Directions for this task. Once you have checked each line below, report only the number of lines that contain the word "skin".

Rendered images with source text
***

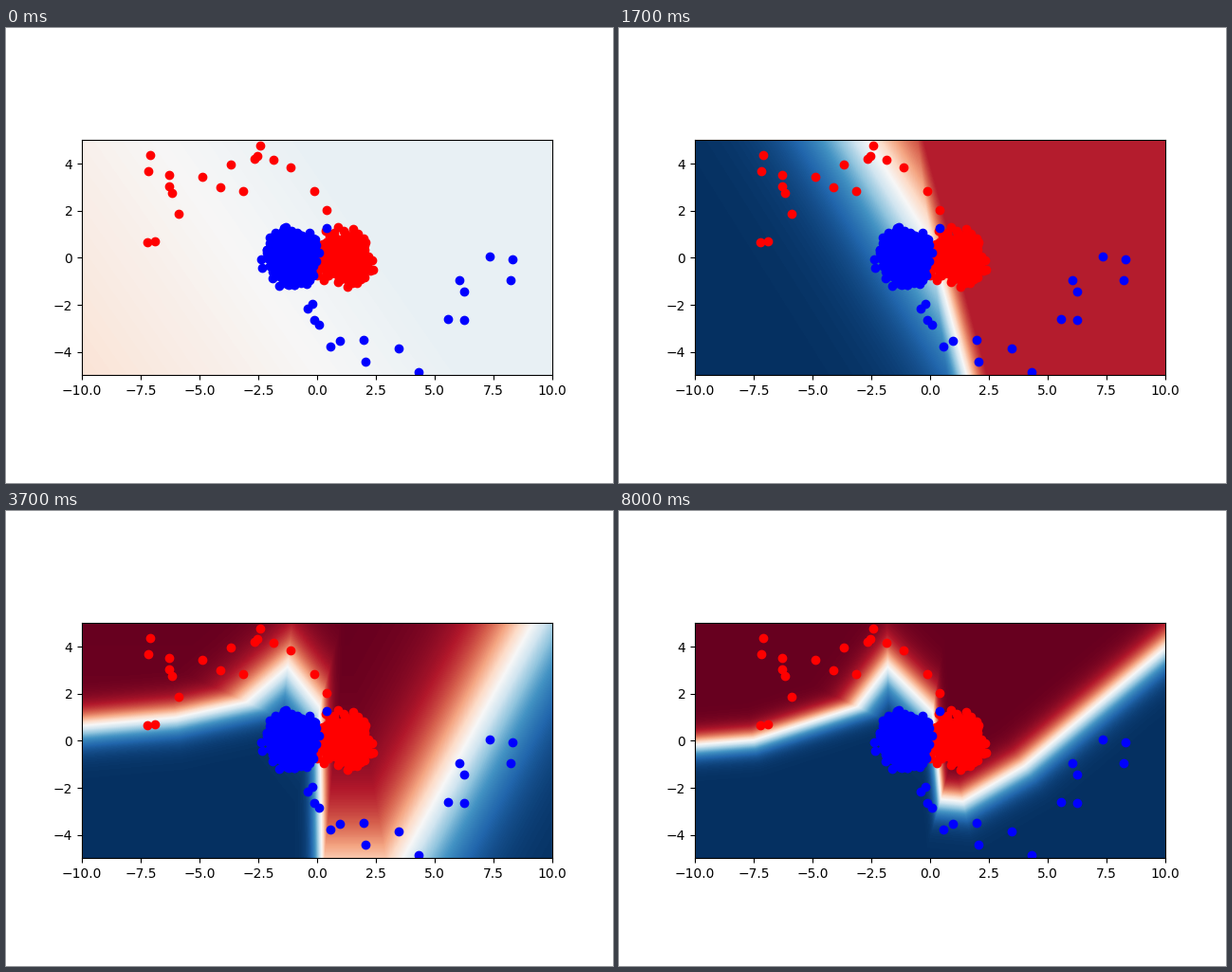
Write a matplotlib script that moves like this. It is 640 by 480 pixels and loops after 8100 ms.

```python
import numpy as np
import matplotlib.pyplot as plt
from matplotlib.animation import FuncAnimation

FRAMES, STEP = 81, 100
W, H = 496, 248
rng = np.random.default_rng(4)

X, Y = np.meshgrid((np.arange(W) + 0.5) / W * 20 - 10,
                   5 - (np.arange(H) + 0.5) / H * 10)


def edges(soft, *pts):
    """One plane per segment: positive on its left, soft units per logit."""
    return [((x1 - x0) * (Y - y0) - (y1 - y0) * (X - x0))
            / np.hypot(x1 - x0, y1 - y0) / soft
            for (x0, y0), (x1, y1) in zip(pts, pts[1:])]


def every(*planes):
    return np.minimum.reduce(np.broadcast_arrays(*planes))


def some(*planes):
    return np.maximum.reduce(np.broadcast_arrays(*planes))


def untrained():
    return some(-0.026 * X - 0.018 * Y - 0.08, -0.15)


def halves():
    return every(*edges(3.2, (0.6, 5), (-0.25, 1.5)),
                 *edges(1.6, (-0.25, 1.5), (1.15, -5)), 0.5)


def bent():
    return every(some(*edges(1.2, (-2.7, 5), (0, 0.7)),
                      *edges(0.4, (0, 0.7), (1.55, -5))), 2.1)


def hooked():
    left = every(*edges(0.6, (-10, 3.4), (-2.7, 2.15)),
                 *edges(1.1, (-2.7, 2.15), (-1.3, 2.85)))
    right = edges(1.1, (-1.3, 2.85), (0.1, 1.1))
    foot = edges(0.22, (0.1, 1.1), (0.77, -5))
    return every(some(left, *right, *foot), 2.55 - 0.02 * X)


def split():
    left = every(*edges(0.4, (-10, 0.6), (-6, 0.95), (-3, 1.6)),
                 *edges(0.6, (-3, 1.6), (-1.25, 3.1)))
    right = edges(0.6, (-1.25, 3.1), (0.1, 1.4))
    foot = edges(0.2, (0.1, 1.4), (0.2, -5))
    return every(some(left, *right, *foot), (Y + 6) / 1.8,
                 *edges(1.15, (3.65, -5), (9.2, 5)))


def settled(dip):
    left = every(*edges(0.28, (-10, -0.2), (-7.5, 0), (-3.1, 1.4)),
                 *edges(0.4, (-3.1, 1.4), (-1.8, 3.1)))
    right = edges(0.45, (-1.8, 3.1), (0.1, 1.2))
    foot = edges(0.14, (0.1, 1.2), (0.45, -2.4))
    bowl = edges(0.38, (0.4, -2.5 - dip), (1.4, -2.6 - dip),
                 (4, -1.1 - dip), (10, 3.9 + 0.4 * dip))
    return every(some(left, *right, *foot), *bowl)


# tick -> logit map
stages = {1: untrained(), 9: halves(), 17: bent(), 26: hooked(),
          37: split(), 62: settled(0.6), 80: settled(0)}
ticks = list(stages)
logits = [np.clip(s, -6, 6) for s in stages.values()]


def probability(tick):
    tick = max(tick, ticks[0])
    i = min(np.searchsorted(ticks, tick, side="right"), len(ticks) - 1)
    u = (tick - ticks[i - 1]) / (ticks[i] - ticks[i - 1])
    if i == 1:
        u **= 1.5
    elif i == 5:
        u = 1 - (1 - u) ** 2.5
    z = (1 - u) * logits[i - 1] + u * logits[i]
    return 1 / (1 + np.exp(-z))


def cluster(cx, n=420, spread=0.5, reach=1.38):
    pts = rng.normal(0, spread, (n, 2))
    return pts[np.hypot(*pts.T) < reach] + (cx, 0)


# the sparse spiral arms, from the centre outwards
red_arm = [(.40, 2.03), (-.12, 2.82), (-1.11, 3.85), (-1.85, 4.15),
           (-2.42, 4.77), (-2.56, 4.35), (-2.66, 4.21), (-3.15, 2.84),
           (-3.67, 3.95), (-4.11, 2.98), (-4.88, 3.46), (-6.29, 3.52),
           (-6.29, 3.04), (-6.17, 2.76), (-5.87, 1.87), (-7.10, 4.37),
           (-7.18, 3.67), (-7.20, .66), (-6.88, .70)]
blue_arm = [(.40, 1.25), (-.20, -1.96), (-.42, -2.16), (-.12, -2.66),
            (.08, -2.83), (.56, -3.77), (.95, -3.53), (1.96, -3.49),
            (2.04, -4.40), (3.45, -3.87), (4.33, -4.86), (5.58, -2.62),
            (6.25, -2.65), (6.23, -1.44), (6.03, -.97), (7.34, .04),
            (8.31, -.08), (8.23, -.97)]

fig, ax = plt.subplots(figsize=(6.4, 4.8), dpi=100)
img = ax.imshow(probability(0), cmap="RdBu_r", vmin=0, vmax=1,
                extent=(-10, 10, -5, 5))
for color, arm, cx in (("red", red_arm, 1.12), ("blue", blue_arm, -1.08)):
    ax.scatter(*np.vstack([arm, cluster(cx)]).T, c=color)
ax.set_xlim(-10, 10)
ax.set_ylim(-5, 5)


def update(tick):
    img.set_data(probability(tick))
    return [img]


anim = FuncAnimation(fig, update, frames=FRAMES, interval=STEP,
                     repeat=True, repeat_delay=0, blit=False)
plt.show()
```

***

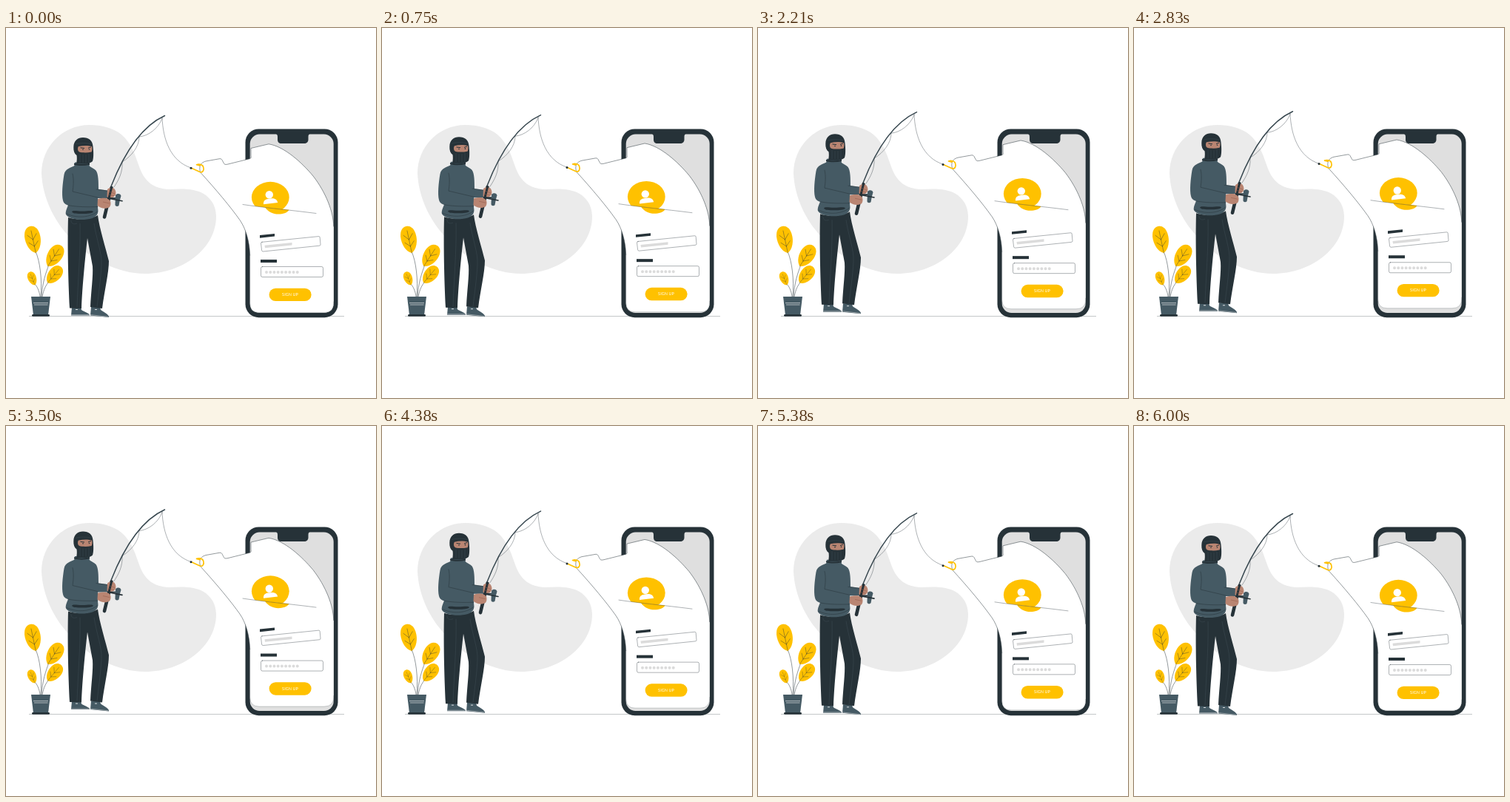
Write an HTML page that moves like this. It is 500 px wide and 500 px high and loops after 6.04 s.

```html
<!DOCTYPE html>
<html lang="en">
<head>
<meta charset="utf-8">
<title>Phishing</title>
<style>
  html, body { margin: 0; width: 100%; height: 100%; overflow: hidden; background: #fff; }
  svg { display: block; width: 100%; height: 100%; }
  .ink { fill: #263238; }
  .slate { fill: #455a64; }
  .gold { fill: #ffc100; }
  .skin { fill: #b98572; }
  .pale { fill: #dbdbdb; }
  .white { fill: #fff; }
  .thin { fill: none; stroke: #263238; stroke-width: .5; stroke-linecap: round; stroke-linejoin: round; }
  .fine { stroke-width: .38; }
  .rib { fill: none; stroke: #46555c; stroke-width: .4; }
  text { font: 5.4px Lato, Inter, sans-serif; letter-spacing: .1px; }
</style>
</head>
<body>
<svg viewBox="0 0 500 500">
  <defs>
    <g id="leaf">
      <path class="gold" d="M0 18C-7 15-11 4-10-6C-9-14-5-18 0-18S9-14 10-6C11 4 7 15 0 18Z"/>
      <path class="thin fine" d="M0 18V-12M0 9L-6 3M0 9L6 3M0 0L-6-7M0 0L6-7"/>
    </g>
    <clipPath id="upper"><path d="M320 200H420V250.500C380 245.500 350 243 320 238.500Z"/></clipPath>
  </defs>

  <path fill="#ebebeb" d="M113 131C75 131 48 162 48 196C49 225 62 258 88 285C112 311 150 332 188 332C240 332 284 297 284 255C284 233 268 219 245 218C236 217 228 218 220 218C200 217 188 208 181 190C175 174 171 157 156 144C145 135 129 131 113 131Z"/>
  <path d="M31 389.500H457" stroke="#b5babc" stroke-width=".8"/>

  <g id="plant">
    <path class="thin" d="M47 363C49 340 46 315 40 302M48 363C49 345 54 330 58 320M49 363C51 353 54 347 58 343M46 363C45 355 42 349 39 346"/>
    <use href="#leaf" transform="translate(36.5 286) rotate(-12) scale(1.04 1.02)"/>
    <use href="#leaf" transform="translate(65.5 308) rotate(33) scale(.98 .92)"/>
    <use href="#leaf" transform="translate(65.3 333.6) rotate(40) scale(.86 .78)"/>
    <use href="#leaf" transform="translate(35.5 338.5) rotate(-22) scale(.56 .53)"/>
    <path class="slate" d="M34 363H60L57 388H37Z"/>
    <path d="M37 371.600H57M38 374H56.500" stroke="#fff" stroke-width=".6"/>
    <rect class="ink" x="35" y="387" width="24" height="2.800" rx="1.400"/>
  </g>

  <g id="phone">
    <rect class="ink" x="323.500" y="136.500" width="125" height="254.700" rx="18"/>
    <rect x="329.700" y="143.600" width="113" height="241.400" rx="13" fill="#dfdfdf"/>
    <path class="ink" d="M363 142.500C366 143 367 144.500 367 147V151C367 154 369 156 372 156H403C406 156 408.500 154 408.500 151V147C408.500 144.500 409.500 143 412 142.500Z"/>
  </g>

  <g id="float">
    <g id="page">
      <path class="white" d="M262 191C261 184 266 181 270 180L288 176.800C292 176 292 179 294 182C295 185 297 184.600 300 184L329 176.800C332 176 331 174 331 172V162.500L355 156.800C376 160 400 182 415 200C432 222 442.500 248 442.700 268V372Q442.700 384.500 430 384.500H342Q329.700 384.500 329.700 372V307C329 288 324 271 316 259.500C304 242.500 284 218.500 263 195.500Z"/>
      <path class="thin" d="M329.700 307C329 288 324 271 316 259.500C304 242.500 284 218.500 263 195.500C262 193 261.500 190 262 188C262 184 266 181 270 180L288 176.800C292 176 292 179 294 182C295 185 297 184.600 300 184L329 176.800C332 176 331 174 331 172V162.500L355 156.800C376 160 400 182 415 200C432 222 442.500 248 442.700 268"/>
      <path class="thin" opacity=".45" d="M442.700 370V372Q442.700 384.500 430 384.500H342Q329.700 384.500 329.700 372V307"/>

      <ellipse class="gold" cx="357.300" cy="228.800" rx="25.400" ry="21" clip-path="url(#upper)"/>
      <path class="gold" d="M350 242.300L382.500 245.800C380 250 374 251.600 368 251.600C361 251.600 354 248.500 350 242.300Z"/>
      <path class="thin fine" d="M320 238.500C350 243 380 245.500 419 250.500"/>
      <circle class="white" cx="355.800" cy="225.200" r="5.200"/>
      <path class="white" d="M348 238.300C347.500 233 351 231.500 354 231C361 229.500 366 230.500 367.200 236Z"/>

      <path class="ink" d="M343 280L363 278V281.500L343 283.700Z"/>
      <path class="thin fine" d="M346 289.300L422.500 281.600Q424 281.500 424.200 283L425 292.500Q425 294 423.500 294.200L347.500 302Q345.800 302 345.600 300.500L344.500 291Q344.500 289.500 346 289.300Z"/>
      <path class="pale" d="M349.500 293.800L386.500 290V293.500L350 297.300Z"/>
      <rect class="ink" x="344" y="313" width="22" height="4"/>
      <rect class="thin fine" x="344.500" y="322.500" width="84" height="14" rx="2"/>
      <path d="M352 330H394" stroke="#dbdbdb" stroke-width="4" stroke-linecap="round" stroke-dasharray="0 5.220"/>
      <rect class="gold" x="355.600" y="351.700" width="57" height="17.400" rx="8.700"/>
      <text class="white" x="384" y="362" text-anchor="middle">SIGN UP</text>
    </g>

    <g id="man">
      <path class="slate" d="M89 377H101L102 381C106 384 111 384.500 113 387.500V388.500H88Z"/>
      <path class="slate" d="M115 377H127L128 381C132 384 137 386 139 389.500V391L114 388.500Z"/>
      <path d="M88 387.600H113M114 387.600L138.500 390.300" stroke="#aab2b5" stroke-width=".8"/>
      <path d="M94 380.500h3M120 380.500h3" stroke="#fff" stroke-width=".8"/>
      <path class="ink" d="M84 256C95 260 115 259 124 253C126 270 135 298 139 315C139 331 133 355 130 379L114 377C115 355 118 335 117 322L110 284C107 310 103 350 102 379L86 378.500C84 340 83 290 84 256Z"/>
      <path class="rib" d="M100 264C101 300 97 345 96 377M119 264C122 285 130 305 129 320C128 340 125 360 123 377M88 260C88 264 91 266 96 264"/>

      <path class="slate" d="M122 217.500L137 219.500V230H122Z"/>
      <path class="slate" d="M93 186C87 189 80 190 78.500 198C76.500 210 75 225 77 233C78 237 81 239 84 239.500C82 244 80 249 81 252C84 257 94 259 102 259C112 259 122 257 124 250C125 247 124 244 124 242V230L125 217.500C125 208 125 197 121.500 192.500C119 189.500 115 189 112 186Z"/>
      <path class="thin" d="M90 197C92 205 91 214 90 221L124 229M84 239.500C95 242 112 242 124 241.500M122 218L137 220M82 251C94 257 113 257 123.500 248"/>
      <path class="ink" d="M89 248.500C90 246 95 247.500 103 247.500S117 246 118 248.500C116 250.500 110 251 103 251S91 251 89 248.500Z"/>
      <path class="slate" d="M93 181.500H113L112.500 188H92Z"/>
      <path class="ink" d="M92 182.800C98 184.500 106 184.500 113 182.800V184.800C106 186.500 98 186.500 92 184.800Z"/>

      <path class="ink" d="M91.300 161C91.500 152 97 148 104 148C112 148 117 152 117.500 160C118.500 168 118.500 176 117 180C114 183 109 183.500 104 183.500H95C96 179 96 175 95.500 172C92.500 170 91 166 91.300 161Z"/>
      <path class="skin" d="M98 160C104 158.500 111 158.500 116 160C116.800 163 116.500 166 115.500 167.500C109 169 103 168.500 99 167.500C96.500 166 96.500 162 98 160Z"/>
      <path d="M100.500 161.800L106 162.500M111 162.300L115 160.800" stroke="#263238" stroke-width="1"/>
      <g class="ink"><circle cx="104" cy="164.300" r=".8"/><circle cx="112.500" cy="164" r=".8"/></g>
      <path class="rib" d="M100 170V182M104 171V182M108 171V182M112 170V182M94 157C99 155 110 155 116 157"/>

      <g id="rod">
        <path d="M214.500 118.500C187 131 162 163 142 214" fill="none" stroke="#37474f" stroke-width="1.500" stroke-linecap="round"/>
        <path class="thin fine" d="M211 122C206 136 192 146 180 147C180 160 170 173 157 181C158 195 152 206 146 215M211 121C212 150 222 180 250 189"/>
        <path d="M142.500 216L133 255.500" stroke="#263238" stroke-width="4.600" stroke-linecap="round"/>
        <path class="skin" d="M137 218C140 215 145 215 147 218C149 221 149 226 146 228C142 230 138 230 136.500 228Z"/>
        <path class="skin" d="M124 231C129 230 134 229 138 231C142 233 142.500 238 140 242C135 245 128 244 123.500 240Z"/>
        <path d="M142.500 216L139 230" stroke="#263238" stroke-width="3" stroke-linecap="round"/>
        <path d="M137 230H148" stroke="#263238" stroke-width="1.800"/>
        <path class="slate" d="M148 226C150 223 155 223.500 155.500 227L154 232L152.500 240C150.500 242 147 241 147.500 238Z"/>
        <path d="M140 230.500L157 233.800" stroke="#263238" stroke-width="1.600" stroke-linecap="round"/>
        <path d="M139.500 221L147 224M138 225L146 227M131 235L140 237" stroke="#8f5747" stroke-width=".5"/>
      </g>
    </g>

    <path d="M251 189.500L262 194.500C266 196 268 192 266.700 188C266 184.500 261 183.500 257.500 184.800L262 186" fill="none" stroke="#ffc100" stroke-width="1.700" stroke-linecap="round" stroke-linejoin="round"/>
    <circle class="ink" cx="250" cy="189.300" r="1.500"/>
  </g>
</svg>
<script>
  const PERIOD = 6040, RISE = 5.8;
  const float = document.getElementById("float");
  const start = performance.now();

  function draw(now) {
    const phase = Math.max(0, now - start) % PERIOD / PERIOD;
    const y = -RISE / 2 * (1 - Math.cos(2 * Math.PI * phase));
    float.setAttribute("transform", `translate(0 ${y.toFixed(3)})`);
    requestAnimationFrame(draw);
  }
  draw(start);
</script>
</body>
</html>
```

***

Exercise result. 4